SOURCE MATERIAL:
######
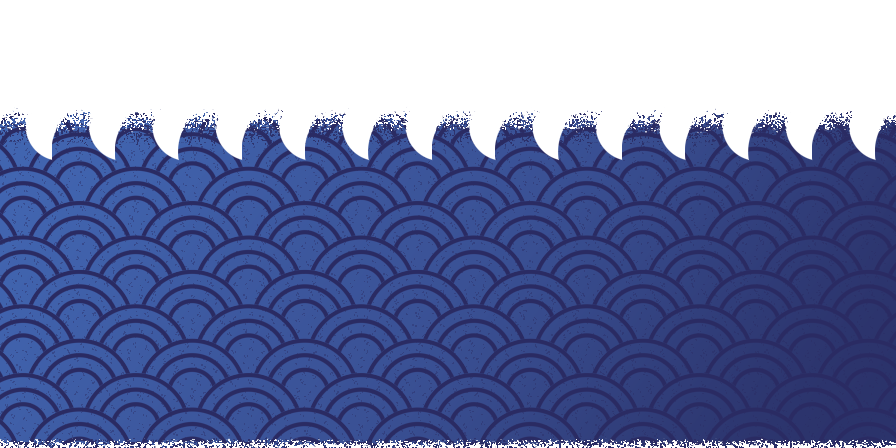
A Shadertoy shader for this pattern:

```glsl
vec2 hash2(vec2 p) {
    vec2 q = vec2(dot(p, vec2(127.1, 311.7)), dot(p, vec2(269.5, 183.3)));
    return fract(sin(q) * 43758.55);
}

// Cellular noise: a random value for the nearest jittered grain
float grain(vec2 p, float density) {
    vec2 cell = floor(p * density), local = fract(p * density);
    float nearest = 9.0, value = 0.0;
    for (int j = -1; j <= 1; j++)
    for (int i = -1; i <= 1; i++) {
        vec2 offset = vec2(i, j);
        vec2 jitter = hash2(cell + offset);
        float d = length(offset + jitter - local);
        if (d < nearest) {
            nearest = d;
            value = hash2(cell + offset + 57.0).x;
        }
    }
    return value;
}

float fill(float dist, float aa) {
    return 1.0 - smoothstep(-aa, aa, dist);
}

// Three concentric lines, counted inward from the rim
float ringInk(float d, float radius, float gap, float halfWidth, float aa) {
    float inward = radius - d;
    float ring = clamp(round(inward / gap), 0.0, 2.0);
    return fill(abs(inward - ring * gap) - halfWidth, aa);
}

// Overlapping discs in staggered rows, lower rows in front
float scales(vec2 p, vec2 pitch, float radius, float gap, float halfWidth, float aa) {
    float baseRow = floor(p.y / pitch.y);
    float ink = 0.0;
    for (int i = 3; i >= -1; i--) {
        float row = baseRow + float(i);
        float x = p.x / pitch.x + 0.5 * mod(row, 2.0);
        vec2 local = vec2((fract(x + 0.5) - 0.5) * pitch.x, p.y - row * pitch.y);
        float d = length(local);
        float cover = fill(d - radius - halfWidth, aa);
        ink = mix(ink, ringInk(d, radius, gap, halfWidth, aa), cover);
    }
    return ink;
}

// Signed distance to water: a round back cut by the hollow of the next curl
float waves(vec2 p, float pitch) {
    float lead = 0.002;
    float x = mod(p.x + lead, pitch) - lead;
    float back = length(vec2(x, p.y) - vec2(0.112, 0.0182)) - 0.1146;
    float hollow = length(vec2(x - pitch, p.y) - vec2(0.0177, 0.0755)) - 0.0776;
    return min(max(back, -hollow), p.y);
}

// Diagonal shading from bright upper left to deep lower right
vec3 waterColor(vec2 uv) {
    float t = 0.8 * uv.x + 0.3 * (1.0 - uv.y);
    vec3 bright = vec3(0.255, 0.395, 0.69);
    vec3 middle = vec3(0.23, 0.325, 0.595);
    vec3 deep = vec3(0.17, 0.20, 0.42);
    vec3 upper = mix(bright, middle, smoothstep(0.1, 0.6, t));
    return mix(upper, deep, smoothstep(0.52, 1.06, t));
}

void mainImage(out vec4 fragColor, in vec2 fragCoord) {
    vec2 p = fragCoord / iResolution.y;
    float aa = 0.75 / iResolution.y;
    vec3 navy = vec3(0.165, 0.17, 0.39);
    vec3 white = vec3(1.0);

    // Scale pattern
    vec3 color = waterColor(fragCoord / iResolution.xy);
    float ink = scales(p - vec2(0.5547, 0.5065), vec2(0.2516, 0.0768),
                       0.1172, 0.0326, 0.0047, aa);
    color = mix(color, navy, ink);

    // Spray on the crests and along the lower border
    float fleck = grain(p, 300.0);
    float darkFleck = grain(p + 7.3, 300.0);
    float crest = smoothstep(0.695, 0.766, p.y);
    float border = 1.0 - smoothstep(0.003, 0.024, p.y);
    float shade = 0.45 * smoothstep(0.67, 0.71, p.y) + 0.6 * border;
    float spray = max(crest, 0.65 * border);
    color = mix(color, navy, 0.85 * smoothstep(-0.06, 0.06, shade - darkFleck));
    color = mix(color, white, smoothstep(-0.06, 0.06, spray * 1.12 - 0.06 - fleck));

    // Wave silhouette with a rough upper rim
    float water = waves(p - vec2(0.1172, 0.643), 0.1414);
    water += (darkFleck - 0.5) * 0.018 * crest;
    color = mix(white, color, fill(water, aa));

    fragColor = vec4(color, 1.0);
}
```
######
In the entries above, identify each line that includes the string "return", then copy it.

    return fract(sin(q) * 43758.55);
    return value;
    return 1.0 - smoothstep(-aa, aa, dist);
    return fill(abs(inward - ring * gap) - halfWidth, aa);
    return ink;
    return min(max(back, -hollow), p.y);
    return mix(upper, deep, smoothstep(0.52, 1.06, t));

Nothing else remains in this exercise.